Of course, from reading this post and the comments, I know that most, if not all, who are in this thread reject the Bible as the sole authority in matters pertaining to religious teaching and practice. I just wanted to note that this article attempted to make a distinction between elders and bishops where the Bible does not. Therefore, one would need to cite some other source of authority rather than appealing to the Bible when teaching this error.
Thank you for visiting the OrthodoxBridge. You’re right that Ignatius of Antioch’s understanding of the office of the bishop goes beyond the principle of sola scriptura but that does not make an error. I’m working on an article on the episcopacy that hopefully will be published soon.
“Biblically speaking, there is zero distinction between a bishop and an elder.”
I would ask you to reevaluate this statement in light of I Tim. 5:17 – “Let the elders who rule well be considered worthy of double honor, especially those who labor in preaching and teaching.” Calvin even comments on this verse with the following statement – “We may learn from this, that there were at that time two kinds of elders; for all were not ordained to teach. The words plainly mean, that there were some who “ruled well” and honorably, but who did not hold the office of teachers.” So if you go back to I Tim. 3:2 it notes that a bishop/overseer must be able to teach, yet we see in 5:17 that not all elders are teachers. Thus it could be said that all overseers are elders, but not all elders are overseers. This is why some, though not all, who maintain an episcopal order would simply describe a bishop as a first amongst equals, his equals being all those in the Presbyterate. You can see a similar instance in I Pet. 5:1 wherein he refers to himself as a “fellow elder”, obviously not all elders were Apostles but it is explicitly stated that all Apostles were elders.
The title may not match perfectly, yet, I ask, what office would Timothy correspond to? He was a person who appointed elders, yet he was not an apostle himself. He had an office in the apostolic place however. He was part of that “third office.” So the churches call that office “bishop” today, and why should they not, as even Peter referred to himself as an elder. Yet Peter was an “elder” who certainly had more authority than other elders! Timothy was in a position to appoint both elders (pastors, bishops if you will) and deacons. The structure is still three way, namely, Timothy’s Position, Elder/Pastor/Bishop, Deacon. Its still a three pronged office system. Therefore, in that day, their was a hierarchy among bishops/elders and eventually the title of “presbyter” became attached to the lesser office, while “bishop” became attached to the greater. Yet the distinction is clear.
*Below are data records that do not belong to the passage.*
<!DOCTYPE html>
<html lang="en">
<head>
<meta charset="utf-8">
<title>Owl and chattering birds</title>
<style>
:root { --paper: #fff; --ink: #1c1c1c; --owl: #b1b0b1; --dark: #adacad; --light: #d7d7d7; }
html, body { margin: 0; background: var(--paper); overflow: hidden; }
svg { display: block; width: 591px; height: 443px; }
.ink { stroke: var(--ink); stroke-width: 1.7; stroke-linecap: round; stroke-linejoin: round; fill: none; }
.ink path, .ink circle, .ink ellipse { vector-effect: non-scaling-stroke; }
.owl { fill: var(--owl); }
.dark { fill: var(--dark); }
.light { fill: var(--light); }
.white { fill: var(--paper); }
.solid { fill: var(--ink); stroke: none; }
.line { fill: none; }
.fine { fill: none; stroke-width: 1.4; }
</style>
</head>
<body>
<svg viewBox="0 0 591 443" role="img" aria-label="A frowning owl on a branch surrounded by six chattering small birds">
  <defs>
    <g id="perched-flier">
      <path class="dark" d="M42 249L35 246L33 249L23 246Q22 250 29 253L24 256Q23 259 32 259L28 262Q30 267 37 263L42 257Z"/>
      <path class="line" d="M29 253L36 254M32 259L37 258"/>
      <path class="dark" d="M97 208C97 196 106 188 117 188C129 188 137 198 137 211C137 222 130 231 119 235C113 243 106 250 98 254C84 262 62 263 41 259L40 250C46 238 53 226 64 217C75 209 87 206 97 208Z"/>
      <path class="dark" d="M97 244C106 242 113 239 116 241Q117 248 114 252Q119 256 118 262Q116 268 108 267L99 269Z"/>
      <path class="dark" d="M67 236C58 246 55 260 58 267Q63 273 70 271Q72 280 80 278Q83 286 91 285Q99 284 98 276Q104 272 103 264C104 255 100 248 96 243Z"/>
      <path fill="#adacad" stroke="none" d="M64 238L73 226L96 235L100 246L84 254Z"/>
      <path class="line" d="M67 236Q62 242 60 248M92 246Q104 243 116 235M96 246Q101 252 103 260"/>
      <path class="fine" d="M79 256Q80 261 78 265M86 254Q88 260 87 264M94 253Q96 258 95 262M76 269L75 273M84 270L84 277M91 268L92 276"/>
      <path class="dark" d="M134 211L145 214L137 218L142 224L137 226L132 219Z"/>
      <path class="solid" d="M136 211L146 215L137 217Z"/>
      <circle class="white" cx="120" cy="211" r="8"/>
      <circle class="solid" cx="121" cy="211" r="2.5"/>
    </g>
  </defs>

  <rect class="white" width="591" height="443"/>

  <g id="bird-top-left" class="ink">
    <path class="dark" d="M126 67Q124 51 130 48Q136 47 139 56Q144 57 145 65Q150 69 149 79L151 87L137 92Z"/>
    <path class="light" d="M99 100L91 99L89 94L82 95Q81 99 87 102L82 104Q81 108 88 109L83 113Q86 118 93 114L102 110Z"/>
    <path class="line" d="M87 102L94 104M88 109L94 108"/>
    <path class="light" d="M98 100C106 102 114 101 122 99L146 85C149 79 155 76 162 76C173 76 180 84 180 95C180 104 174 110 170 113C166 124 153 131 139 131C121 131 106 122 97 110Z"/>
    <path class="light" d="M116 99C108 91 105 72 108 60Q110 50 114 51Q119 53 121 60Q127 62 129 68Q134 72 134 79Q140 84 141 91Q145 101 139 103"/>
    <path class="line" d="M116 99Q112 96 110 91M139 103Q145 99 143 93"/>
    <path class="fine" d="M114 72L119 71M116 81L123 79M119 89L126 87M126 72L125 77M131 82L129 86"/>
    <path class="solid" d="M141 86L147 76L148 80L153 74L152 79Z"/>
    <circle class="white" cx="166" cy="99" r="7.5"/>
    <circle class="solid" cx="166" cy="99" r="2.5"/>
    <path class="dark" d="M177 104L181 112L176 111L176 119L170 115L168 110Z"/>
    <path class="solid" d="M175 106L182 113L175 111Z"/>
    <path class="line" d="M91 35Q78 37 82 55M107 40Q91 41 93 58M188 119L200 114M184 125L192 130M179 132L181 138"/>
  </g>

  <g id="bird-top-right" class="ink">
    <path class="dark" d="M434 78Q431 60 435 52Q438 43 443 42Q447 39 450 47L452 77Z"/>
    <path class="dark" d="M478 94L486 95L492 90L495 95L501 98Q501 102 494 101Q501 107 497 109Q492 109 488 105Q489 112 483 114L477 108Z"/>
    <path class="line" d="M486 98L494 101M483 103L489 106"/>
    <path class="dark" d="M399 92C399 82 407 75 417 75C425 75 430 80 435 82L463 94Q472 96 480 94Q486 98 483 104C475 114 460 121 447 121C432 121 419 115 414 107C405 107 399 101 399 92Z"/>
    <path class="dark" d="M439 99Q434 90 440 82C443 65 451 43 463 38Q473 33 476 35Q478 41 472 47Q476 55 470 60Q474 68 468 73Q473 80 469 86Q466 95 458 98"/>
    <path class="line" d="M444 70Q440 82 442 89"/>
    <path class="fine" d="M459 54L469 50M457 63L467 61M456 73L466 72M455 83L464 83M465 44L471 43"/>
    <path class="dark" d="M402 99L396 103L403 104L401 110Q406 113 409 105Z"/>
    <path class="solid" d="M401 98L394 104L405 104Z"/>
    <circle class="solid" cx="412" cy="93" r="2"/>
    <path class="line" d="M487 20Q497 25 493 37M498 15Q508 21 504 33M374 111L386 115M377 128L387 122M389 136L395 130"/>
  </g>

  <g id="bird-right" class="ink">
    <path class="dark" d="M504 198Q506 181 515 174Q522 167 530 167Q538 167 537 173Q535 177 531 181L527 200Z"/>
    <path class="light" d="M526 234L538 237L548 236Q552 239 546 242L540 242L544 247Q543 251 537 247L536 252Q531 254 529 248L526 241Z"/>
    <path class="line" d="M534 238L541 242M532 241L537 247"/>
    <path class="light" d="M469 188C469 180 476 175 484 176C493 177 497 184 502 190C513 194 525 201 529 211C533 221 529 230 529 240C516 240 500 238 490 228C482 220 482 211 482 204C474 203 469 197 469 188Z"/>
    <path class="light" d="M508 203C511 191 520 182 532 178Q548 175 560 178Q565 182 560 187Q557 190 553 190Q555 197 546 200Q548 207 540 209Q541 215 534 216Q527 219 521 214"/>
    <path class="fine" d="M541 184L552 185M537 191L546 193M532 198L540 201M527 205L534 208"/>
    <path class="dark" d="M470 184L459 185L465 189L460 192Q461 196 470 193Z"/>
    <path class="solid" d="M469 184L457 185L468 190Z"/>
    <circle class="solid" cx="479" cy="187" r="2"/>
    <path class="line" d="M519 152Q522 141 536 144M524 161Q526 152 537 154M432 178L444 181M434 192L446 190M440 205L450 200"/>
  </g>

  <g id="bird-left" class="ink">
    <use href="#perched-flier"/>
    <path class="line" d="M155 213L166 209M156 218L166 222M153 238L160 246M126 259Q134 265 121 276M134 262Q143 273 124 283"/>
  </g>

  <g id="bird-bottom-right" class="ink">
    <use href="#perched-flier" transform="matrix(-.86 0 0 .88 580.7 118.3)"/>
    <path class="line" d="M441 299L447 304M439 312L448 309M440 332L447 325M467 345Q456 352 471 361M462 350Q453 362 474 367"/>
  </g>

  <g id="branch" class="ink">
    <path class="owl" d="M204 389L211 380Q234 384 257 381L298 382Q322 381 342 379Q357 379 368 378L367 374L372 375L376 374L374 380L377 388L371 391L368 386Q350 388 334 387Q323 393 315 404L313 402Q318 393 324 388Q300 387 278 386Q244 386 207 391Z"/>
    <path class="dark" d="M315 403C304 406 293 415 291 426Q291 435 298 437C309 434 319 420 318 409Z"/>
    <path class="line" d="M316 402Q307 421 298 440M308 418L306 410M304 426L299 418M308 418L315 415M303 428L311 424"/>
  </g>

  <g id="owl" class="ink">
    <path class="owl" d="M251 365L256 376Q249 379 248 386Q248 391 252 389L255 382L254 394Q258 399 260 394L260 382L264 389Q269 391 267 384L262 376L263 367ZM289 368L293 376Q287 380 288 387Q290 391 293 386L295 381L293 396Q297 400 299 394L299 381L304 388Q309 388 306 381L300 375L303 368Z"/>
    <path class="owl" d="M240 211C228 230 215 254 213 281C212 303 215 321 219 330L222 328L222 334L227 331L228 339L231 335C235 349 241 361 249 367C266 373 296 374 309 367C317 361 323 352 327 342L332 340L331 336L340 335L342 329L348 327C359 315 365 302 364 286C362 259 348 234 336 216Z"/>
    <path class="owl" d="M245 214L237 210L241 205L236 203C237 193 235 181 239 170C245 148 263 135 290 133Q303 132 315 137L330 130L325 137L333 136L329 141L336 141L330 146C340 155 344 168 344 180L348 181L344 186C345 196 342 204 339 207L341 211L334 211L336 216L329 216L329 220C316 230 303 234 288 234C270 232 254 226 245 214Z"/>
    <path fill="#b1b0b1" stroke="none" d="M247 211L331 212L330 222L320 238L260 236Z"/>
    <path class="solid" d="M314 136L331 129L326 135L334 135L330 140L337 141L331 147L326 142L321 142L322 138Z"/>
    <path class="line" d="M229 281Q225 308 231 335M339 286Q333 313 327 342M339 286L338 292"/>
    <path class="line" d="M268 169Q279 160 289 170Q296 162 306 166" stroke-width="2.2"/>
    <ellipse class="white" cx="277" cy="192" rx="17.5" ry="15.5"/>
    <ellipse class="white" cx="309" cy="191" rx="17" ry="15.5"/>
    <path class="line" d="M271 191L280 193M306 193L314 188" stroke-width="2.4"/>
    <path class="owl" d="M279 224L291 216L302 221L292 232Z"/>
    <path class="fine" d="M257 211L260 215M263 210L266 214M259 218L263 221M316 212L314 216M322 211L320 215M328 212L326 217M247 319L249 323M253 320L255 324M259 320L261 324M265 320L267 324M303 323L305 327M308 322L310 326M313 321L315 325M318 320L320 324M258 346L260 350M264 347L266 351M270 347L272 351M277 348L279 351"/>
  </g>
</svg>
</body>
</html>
You made a good point. It reminds me a family picture where mom and the kids are in the photo but dad seems to be missing. Where’s dad? He’s the one taking the picture!